WORK ITEM →
Your answer should consist of the lines in the following data that contain "href".

SOURCE MATERIAL →
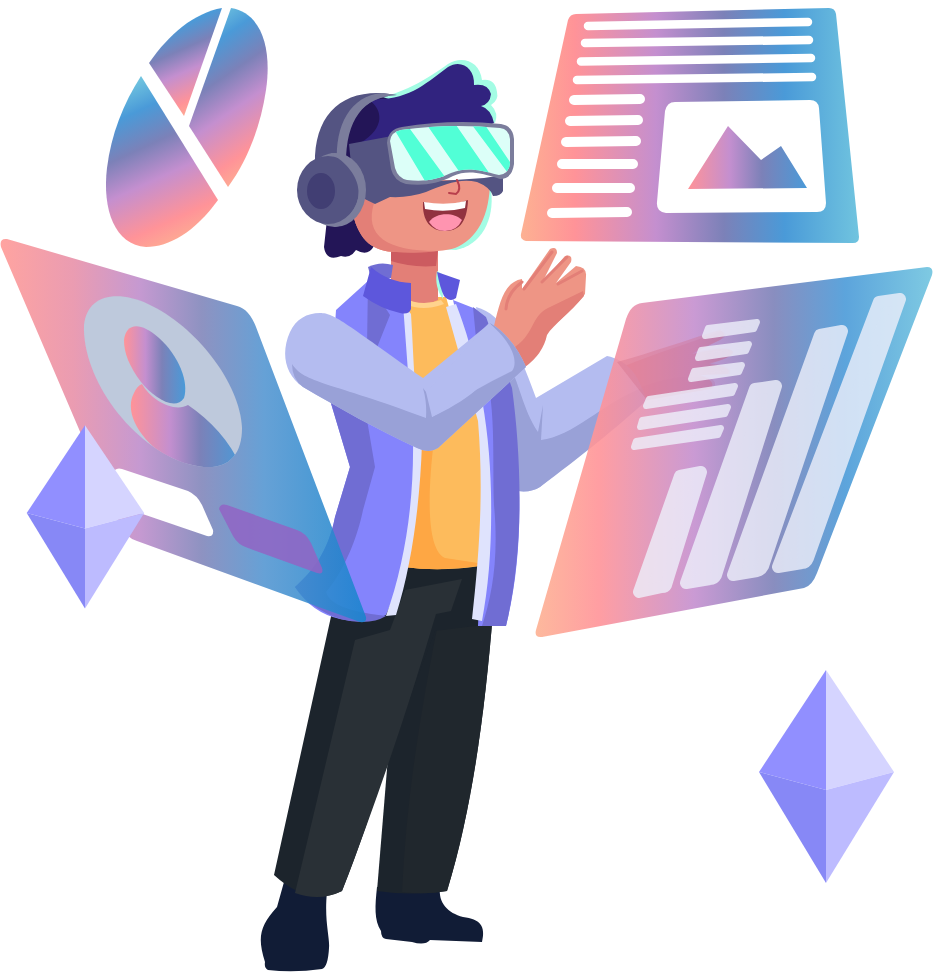
<!DOCTYPE html>
<html lang="en">
<head>
<meta charset="utf-8">
<title>Virtual reality workspace</title>
<style>
:root{--salmon:#ff9398;--peach:#fdb192;--orchid:#c48fcf;--indigo:#7c81b8;--blue:#4a9ad8;--sky:#70c4df;
--skin:#ee9585;--skin-shade:#e37f77;--skin-deep:#cc5b60;--hair:#31237f;--hair-dark:#231557;--mint:#a3fce4;
--jacket:#8484fc;--jacket-shade:#706dd3;--collar:#5d57dc;--sleeve:#b4bcf0;--sleeve-shade:#99a1d7;--trim:#dfe3fd;
--shirt:#fdbb5c;--shirt-shade:#fea744;--trouser:#1c242c;--trouser-light:#293036;--shoe:#111c36;
--metal:#7b7d9c;--metal-dark:#545482}
html,body{margin:0;background:#fff;overflow:hidden}
svg{display:block;width:933px;height:972px}
.skin{fill:var(--skin)}.skin-shade{fill:var(--skin-shade)}.skin-deep{fill:var(--skin-deep)}
.hair{fill:var(--hair)}.hair-dark{fill:var(--hair-dark)}.mint{fill:var(--mint)}
.jacket{fill:var(--jacket)}.jacket-shade{fill:var(--jacket-shade)}.collar{fill:var(--collar)}
.sleeve{fill:var(--sleeve)}.sleeve-shade{fill:var(--sleeve-shade)}.trim{fill:var(--trim)}
.shirt{fill:var(--shirt)}.shirt-shade{fill:var(--shirt-shade)}
.trouser{fill:var(--trouser)}.trouser-light{fill:var(--trouser-light)}.shoe{fill:var(--shoe)}
.metal{fill:var(--metal)}.metal-dark{fill:var(--metal-dark)}
.text-lines{fill:none;stroke:#fff;stroke-linecap:round}
.bars{fill:#eef0fb;stroke:#eef0fb;stroke-linejoin:round;opacity:.8}
.crease{fill:none;stroke:var(--skin-shade);stroke-width:3;stroke-linecap:round}
</style>
</head>
<body>
<svg viewBox="0 0 933 972" role="img" aria-label="Man in a VR headset touching floating holographic panels">
<defs>
<linearGradient id="panel-fade" x1="0" y1="0" x2="1" y2="0">
<stop offset="0" stop-color="var(--peach)"/><stop offset=".16" stop-color="var(--salmon)"/><stop offset=".4" stop-color="var(--orchid)"/><stop offset=".6" stop-color="var(--indigo)"/><stop offset=".78" stop-color="var(--blue)"/><stop offset="1" stop-color="var(--sky)"/>
</linearGradient>
<linearGradient id="profile-fade" x1="0" y1="0" x2="1" y2="0">
<stop offset="0" stop-color="#ff9692"/><stop offset=".2" stop-color="#e78da6"/><stop offset=".38" stop-color="#bd8aca"/><stop offset=".55" stop-color="#7d82b8"/><stop offset=".72" stop-color="#4f93d0"/><stop offset="1" stop-color="#1784cd"/>
</linearGradient>
<linearGradient id="icon-fade"><stop offset="0" stop-color="var(--salmon)"/><stop offset=".35" stop-color="var(--orchid)"/><stop offset=".62" stop-color="var(--indigo)"/><stop offset="1" stop-color="var(--blue)"/></linearGradient>
<linearGradient id="slice-fade" x1=".35" y1="0" x2=".65" y2="1">
<stop offset="0" stop-color="var(--sky)"/><stop offset=".17" stop-color="var(--blue)"/><stop offset=".38" stop-color="var(--indigo)"/><stop offset=".58" stop-color="var(--orchid)"/><stop offset=".84" stop-color="var(--salmon)"/><stop offset="1" stop-color="var(--peach)"/>
</linearGradient>
<clipPath id="avatar-clip"><path d="M84 325C87 296 115 289 148 304C196 326 240 383 242 428C242 459 224 474 188 464C132 447 82 379 84 325Z"/></clipPath>
<clipPath id="lens-clip"><path d="M390 141Q391 132 401 130Q450 123 500 128Q509 129 510 139V163Q509 174 499 175C477 169 466 167 451 173C437 180 423 182 407 180Q398 178 395 168Z"/></clipPath>
<g id="crystal">
<path fill="#918fff" d="M0-102V18L-67 0Z"/><path fill="#d5d4ff" d="M0-102L68 0L0 18Z"/><path fill="#8788f6" d="M-67 0L0 18V111Z"/><path fill="#bdbbff" d="M0 18L68 0L0 111Z"/>
</g>
</defs>

<g id="pie-chart" fill="url(#slice-fade)">
<path d="M149 63C169 34 194 13 222 8L184 116Z"/>
<path d="M231 8C262 13 272 49 266 90C260 130 246 162 228 187L189 126Z"/>
<path d="M141 76L218 200C195 232 169 247 146 247C115 245 102 210 107 168C111 135 123 104 141 76Z"/>
</g>

<g id="article-panel">
<path fill="url(#panel-fade)" d="M576 14L829 8Q835 8 836 14L859 237Q859 243 853 243L526 241Q520 240 521 234L568 20Q570 14 576 14Z"/>
<path class="text-lines" stroke-width="8.5" d="M588 26L808 22M585 43L809 40M581 61.500L811 58M577 80L812 77"/>
<path class="text-lines" stroke-width="10" d="M574 100L640 99M570 121L638 120M566 142L636 141M562 164L633 164M557 188L630 188M552 213L627 212"/>
<path fill="#fff" d="M675 102L810 100Q818 100 819 108L826 203Q826 212 817 212L666 213Q656 212 657 202L665 111Q667 102 675 102Z"/>
<path fill="url(#icon-fade)" d="M688 189L728 126L761 160L781 146L807 188Z"/>
</g>

<g id="legs">
<path class="shoe" d="M284 882L327 892C324 921 330 937 329 948Q328 967 322 969Q294 973 268 970Q264 968 265 962C257 937 260 926 277 907Z"/>
<path class="shoe" d="M377 887H440C438 903 448 913 463 917C480 919 486 926 482 942L430 940Q425 946 412 942L386 939Q381 938 381 931C374 920 375 906 377 887Z"/>
<path class="trouser" d="M405 565L493 612C485 709 473 806 447 891Q412 896 377 891L388 757Z"/>
<path fill="#20272d" d="M440 614L493 612C485 709 473 806 447 891Q426 895 402 892C406 800 421 706 440 614Z"/>
<path class="trouser" d="M332 612L400 564L482 562L492 624L435 631L388 757C374 803 359 849 342 891Q309 907 274 875Z"/>
<path class="trouser-light" d="M355 640L390 630L405 590L462 579L451 611L436 614C408 709 376 803 342 891Q320 902 295 893Z"/>
</g>

<g id="far-arm">
<path class="skin" d="M622 367C658 352 688 344 721 331Q729 333 724 338L694 352Q730 344 733 352Q734 357 710 363Q733 366 730 374L700 375Q722 380 712 389Q685 394 645 397Z"/>
<path class="skin-shade" d="M633 390Q673 374 704 377Q716 382 710 388Q683 394 644 401Z"/>
<path class="sleeve" d="M476 307C503 314 516 344 536 398L607 356C626 360 640 374 645 400L540 487Q529 494 512 490L495 420Z"/>
<path class="sleeve-shade" d="M504 358C518 373 521 407 538 432L543 405L541 440C572 437 603 403 642 388L647 400C620 425 579 458 540 487Q529 494 512 490Z"/>
</g>

<g id="torso">
<path class="shirt" d="M402 297H446L484 430L480 566Q440 572 404 567Z"/>
<path class="shirt-shade" d="M413 440H434C427 497 427 550 445 558L478 563V566Q440 572 404 567Z"/>
<path class="jacket" d="M368 281L407 306L416 440C416 510 407 569 386 615Q367 625 340 619Q312 613 295 587C313 571 328 552 335 517L350 467L330 400L336 310Z"/>
<path class="jacket-shade" d="M368 281L390 315L374 355L330 345L330 400L350 467L335 517C328 552 313 571 295 587Q308 607 340 619Q370 626 386 616Q330 610 326 592C345 570 358 535 363 510L375 467L366 414Z"/>
<path class="trim" d="M403 304L411 314C414 360 414 401 422 443C420 503 412 565 396 615L386 616C405 563 414 502 413 440Z"/>
<path class="jacket" d="M453 300L476 309L505 380C523 459 525 550 506 626H478L486 440Z"/>
<path class="jacket-shade" d="M473 307L486 317L512 388C522 462 524 551 506 626H482C492 596 499 558 494 505C492 450 498 391 476 338Z"/>
<path class="trim" d="M446 307L456 304C475 352 490 421 491 493C492 543 489 584 482 621L472 619C479 556 484 493 478 421Z"/>
<path class="skin-shade" d="M391 247H438V300Q421 308 403 300L391 280Z"/>
<path class="skin-deep" d="M391 250H438L436 266Q412 268 391 261Z"/>
<path fill="#ffd38e" d="M404 298Q421 307 441 300L444 304Q423 312 405 304Z"/>
<path class="jacket-shade" d="M368 267Q380 261 393 265L391 278L372 282Z"/>
<path class="collar" d="M371 267Q388 282 411 283V309Q409 315 400 313Q381 309 363 296Z"/>
<path class="mint" d="M437 271L442 274L443 299C437 291 435 281 437 271Z"/>
<path class="collar" d="M437 272L460 280L456 298Q450 303 444 296Q440 288 437 272Z"/>
</g>

<g id="near-arm">
<path class="skin" d="M494 326C500 302 504 282 522 279V289L550 249Q557 246 557 253L543 281L565 256Q573 254 571 262L556 283L576 266Q587 267 586 276L585 294C571 312 553 325 545 334L525 367Z"/>
<path class="skin-shade" d="M512 349C535 335 530 317 548 308L583 291L584 296C571 312 553 325 547 335Q543 354 525 367Z"/>
<path class="crease" d="M524 289L552 252M542 282L567 257M558 284L582 271M522 282Q507 293 506 309"/>
<path class="sleeve" d="M320 313C335 313 347 325 423 378L490 323C506 332 519 350 526 367L438 448Q429 454 417 448C378 430 339 408 303 387C284 374 281 352 290 332C296 319 307 313 320 313Z"/>
<path class="sleeve-shade" d="M292 364C304 383 330 382 426 418Q427 402 423 388Q433 399 432 417C470 399 515 371 490 323C506 332 519 350 526 367L438 448Q429 454 417 448C378 430 339 408 303 387Q292 379 292 364Z"/>
<path class="sleeve" d="M426 392L489 323C512 342 519 362 512 371Q474 389 432 417Z"/>
</g>

<g id="head">
<path class="mint" d="M365 100C402 96 428 78 448 64C462 55 480 61 482 80Q495 78 497 92Q499 100 491 105Q499 113 495 123L440 130Z"/>
<path class="hair-dark" d="M328 210L372 224L374 246Q368 257 356 250Q350 259 341 256Q326 262 324 247Z"/>
<path class="mint" d="M430 190H491C495 220 481 245 456 250L430 249Z"/>
<path class="skin" d="M351 180H490C490 216 477 239 455 248Q440 253 396 252C374 252 359 241 353 214Z"/>
<path class="skin-shade" d="M352 195L374 203C364 236 387 251 437 251Q420 254 396 252C374 252 359 241 353 214Z"/>
<path class="hair-dark" d="M340 178C337 126 352 101 380 96L412 107L393 152L360 182Z"/>
<path class="hair" d="M368 99C409 102 427 82 448 67C461 59 475 68 474 85Q488 83 491 94Q490 104 481 106Q491 109 494 123L446 145L360 143C386 128 383 109 368 99Z"/>
<path class="metal-dark" d="M315 164C314 116 340 91 382 93L397 95C363 97 345 119 344 164Z"/>
<path class="metal" d="M337 163C335 125 350 96 382 93L397 95C363 97 346 119 346 164Z"/>
<path class="metal-dark" d="M349 144L392 136L410 183L484 178L503 175V191Q501 196 493 196Q490 187 477 182C459 178 444 185 426 192Q409 198 390 197L375 204L354 194Z"/>
<path class="metal" d="M387 143Q388 129 402 127Q451 119 501 124Q513 126 514 139V164Q512 179 500 179C480 172 466 170 453 176C437 184 423 186 406 184Q394 181 391 169Z"/>
<path class="mint" d="M390 141Q391 132 401 130Q450 123 500 128Q509 129 510 139V163Q509 174 499 175C477 169 466 167 451 173C437 180 423 182 407 180Q398 178 395 168Z" style="fill:#dcfff8"/>
<path clip-path="url(#lens-clip)" fill="#51ffd6" d="M394 129H410L448 181H425ZM427 125H456L494 180H465ZM472 125H485L514 168V181Z"/>
<path fill="none" stroke="#b83f4c" stroke-width="2" stroke-linecap="round" d="M457 180Q462 190 456 194L449 193"/>
<path fill="#91323f" d="M423 202Q447 208 468 200C467 225 457 231 445 231C431 231 422 221 423 202Z"/>
<path fill="#fff" d="M424 202Q446 206 466 201L465 208Q445 213 425 209Z"/>
<path fill="#ff94b0" d="M429 222C436 212 454 212 462 220Q457 231 445 231Q435 231 429 222Z"/>
<ellipse class="metal" cx="335" cy="190" rx="31" ry="37"/>
<ellipse class="metal-dark" cx="328" cy="190" rx="31" ry="34"/>
<path class="metal" d="M330 153C376 152 377 224 333 227C371 208 364 172 330 153Z"/>
<ellipse cx="321" cy="191" rx="14" ry="18" fill="#413e73"/>
</g>

<g id="chart-panel">
<path fill="url(#panel-fade)" opacity=".9" d="M642 303L927 267Q934 267 932 275L817 573Q812 586 804 588L542 637Q534 638 536 630L626 319Q631 304 642 303Z"/>
<path fill="#d1677f" opacity=".32" d="M617 362C654 352 686 340 720 330Q728 334 720 340L692 354Q730 345 733 352Q731 358 709 364Q733 367 728 374L700 375Q718 382 710 389L647 400Z"/>
<g class="bars" stroke-width="6">
<path d="M708 328L757 322L754 329L705 336ZM701 350L749 344L746 351L698 358ZM694 371L742 365L739 372L691 379ZM649 399L735 386L732 393L646 406ZM642 420L728 407L725 414L640 427ZM636 441L721 428L718 435L634 447Z"/>
</g>
<g class="bars" stroke-width="12">
<path d="M680 476L701 472L666 585Q665 587 662 587L639 592ZM755 389L776 386L716 575Q714 579 710 579L686 583ZM820 335L842 331L763 566Q761 570 757 571L733 575ZM879 302L900 299L808 558Q806 563 802 563L778 567Z"/>
</g>
</g>

<g id="profile-panel">
<path fill="url(#profile-fade)" opacity=".87" d="M7 239L237 306Q249 309 256 327L366 617Q367 623 360 622L137 541Q125 537 120 525L1 247Q-1 238 7 239Z"/>
<path fill="#bec9dc" d="M84 325C87 296 115 289 148 304C196 326 240 383 242 428C242 459 224 474 188 464C132 447 82 379 84 325Z"/>
<g clip-path="url(#avatar-clip)">
<path fill="url(#icon-fade)" d="M142 384C151 400 174 413 188 405C211 421 231 442 242 469L200 473C154 459 120 419 134 393Q137 386 142 384Z"/>
<path fill="url(#icon-fade)" d="M124 340C126 323 140 321 159 338C179 356 189 382 184 398C175 412 153 397 141 382C129 366 124 353 124 340Z"/>
</g>
<path fill="#fff" d="M113 475Q114 467 122 469L188 491Q197 495 202 505L213 530Q214 537 207 536L125 508Z"/>
<path fill="#9264c5" opacity=".85" d="M219 509Q220 503 227 505L297 530Q306 533 311 543L322 568Q324 575 317 573L248 548Q238 545 233 536Z"/>
</g>

<g id="crystals">
<use href="#crystal" transform="translate(85 513) scale(.87 .86)"/>
<use href="#crystal" transform="translate(826 772)"/>
</g>
</svg>
</body>
</html>
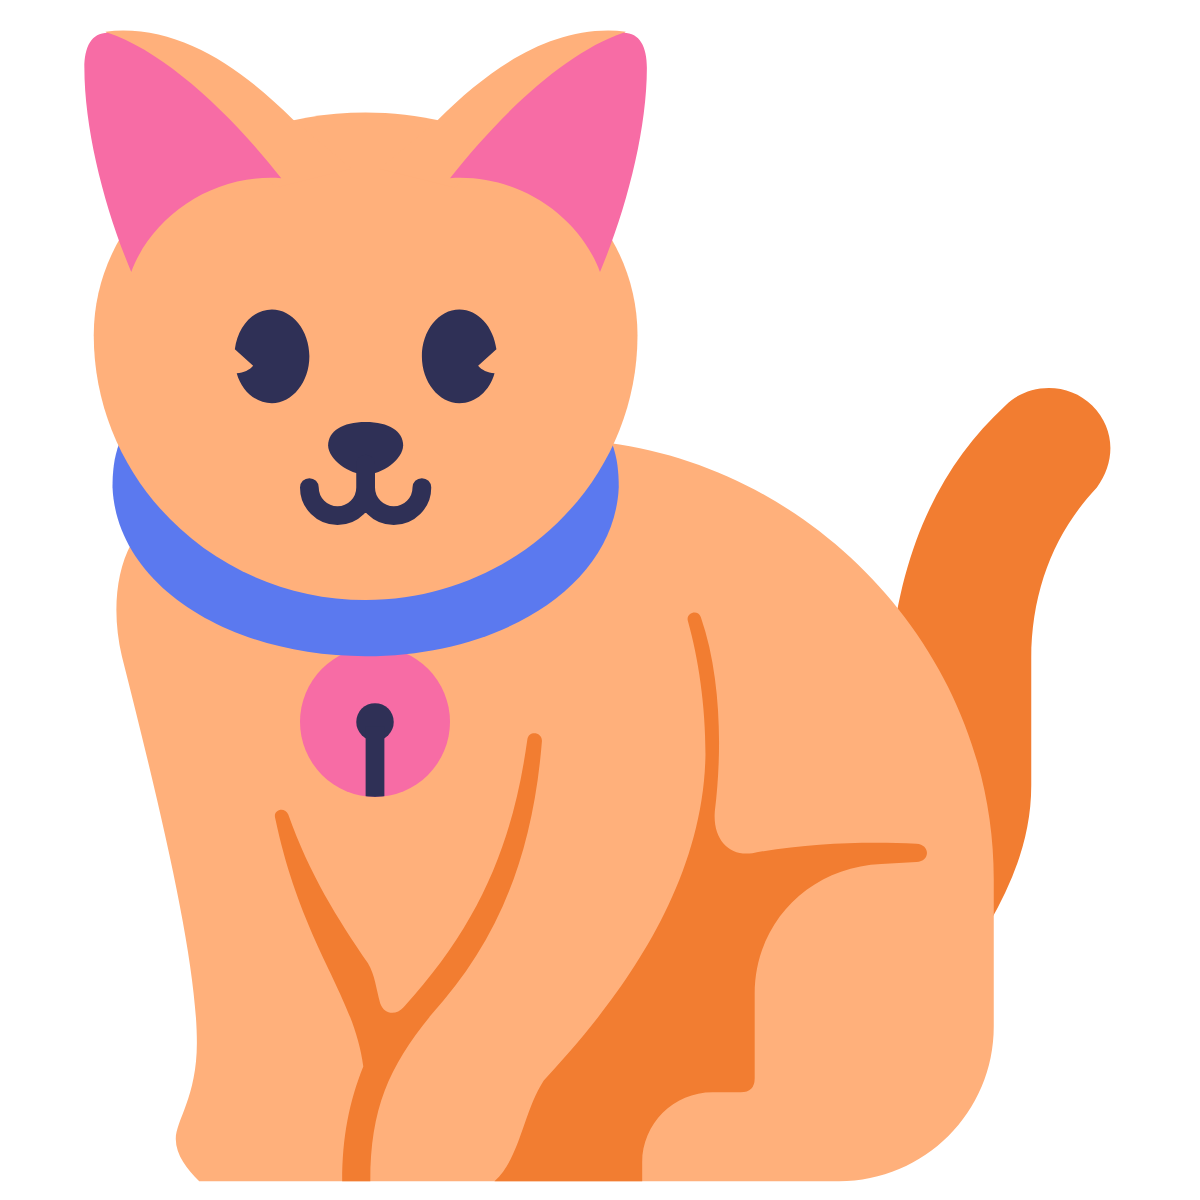
<!DOCTYPE html>
<html lang="en">
<head>
<meta charset="utf-8">
<title>Sitting cat</title>
<style>
  :root {
    --paper: #ffffff;
    --fur: #ffb07b;
    --fur-shade: #f27d31;
    --pink: #f76ca5;
    --collar: #5b79ef;
    --ink: #2f3056;
  }
  html, body { margin: 0; background: var(--paper); overflow: hidden; }
  .cat { display: block; width: 1200px; height: 1200px; }
  .fur { fill: var(--fur); }
  .shade { fill: var(--fur-shade); }
  .pink { fill: var(--pink); }
  .collar { fill: var(--collar); }
  .ink { fill: var(--ink); }
  .mouth { fill: none; stroke: var(--ink); stroke-width: 8; stroke-linecap: round; stroke-linejoin: round; }
</style>
</head>
<body>
<svg class="cat" viewBox="0 0 512 512" role="img" aria-label="Orange cat sitting, wearing a blue collar with a pink bell">
  <defs>
    <g id="ear">
      <path class="fur" d="M45 13.500C75 10 102 28 125 51L150 72L118 80Z"/>
      <path class="pink" d="M36 29C36 20 39 14 46 14C70 22 98 48 120 76C91 74 65 92 56 116C45 90 36 56 36 29Z"/>
    </g>
    <path id="eye" class="ink" d="M116 132C124.800 132 132 141 132 152S124.800 172 116 172C109 172 103 166.600 101 159.200C104 159 106.500 157.800 108 156L100.200 149C101.400 139.400 108 132 116 132Z"/>
    <clipPath id="bell-edge"><circle cx="160" cy="308" r="32"/></clipPath>
  </defs>

  <g id="tail">
    <path class="shade" d="M380 280C385 232 402 198 429 173C439 163 456 163 466 173C476 183 476 197 468 208C450 227 440 252 440 281V335C440 356 433 375 422 394Z"/>
  </g>

  <g id="body">
    <path class="fur" d="M56 232C49 245 48 263 52 280C70 351 84 411 84 445C84 468 75 478 75 486C75 493 80 499 85 504H358C394.500 504 424 474.500 424 438V375C424 280 350 201 260 189Z"/>
    <path class="shade" d="M293.500 265C292.500 261.500 297.700 259.800 299 263.200C308 289 308 322 305 346C304 358 311 365.500 321 364C345 359.600 370 359 391 360C397 360.400 397 367.400 391 367.800L376 368.600C345 370 322 394 322 424V460Q322 466 316 466H304C287.400 466 274 479.400 274 496V504H211C222 494 223 475 232 461C255 436 300 385 301 322C301 301 298 281 293.500 265Z"/>
    <path class="shade" d="M117.400 349C116.400 345.300 121.600 344 123 347.500C132 373 144 392 157 411C160 416 160.500 422 162.200 428C164 433 169 433.400 172.300 429.600C205 394 219 359 225 315.500C225.600 311.500 231.600 312.300 231.200 316.500C227 368 211 403 184 433C166 455 158 473 158 504H146C146 485 149 470 155 455C151 424 129 404 117.400 349Z"/>
  </g>

  <g id="bell">
    <circle class="pink" cx="160" cy="308" r="32"/>
    <g clip-path="url(#bell-edge)">
      <circle class="ink" cx="160" cy="308" r="8"/>
      <rect class="ink" x="156" y="310" width="8" height="30"/>
    </g>
  </g>

  <path id="collar" class="collar" d="M51 189C48.500 195 48 202 48 208C50 250 98 280 156 280S262 250 264 208C264 202 263.500 195 261 189Z"/>

  <g id="head">
    <path class="fur" d="M156 48C221 48 272 90 272 143C272 205.400 220 256 156 256S40 205.400 40 143C40 90 91 48 156 48Z"/>
    <use href="#ear"/>
    <use href="#ear" transform="translate(312 0) scale(-1 1)"/>
    <use href="#eye"/>
    <use href="#eye" transform="translate(312 0) scale(-1 1)"/>
    <path class="ink" d="M156 180C166 180 172 184 172 190C172 196 163 202.500 156 202.500S140 196 140 190C140 184 146 180 156 180Z"/>
    <path class="mouth" d="M132 208A12 12 0 0 0 156 208A12 12 0 0 0 180 208M156 198V208"/>
  </g>
</svg>
</body>
</html>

EXERCISE OUTPUT →
<use href="#crystal" transform="translate(85 513) scale(.87 .86)"/>
<use href="#crystal" transform="translate(826 772)"/>
    <use href="#ear"/>
    <use href="#ear" transform="translate(312 0) scale(-1 1)"/>
    <use href="#eye"/>
    <use href="#eye" transform="translate(312 0) scale(-1 1)"/>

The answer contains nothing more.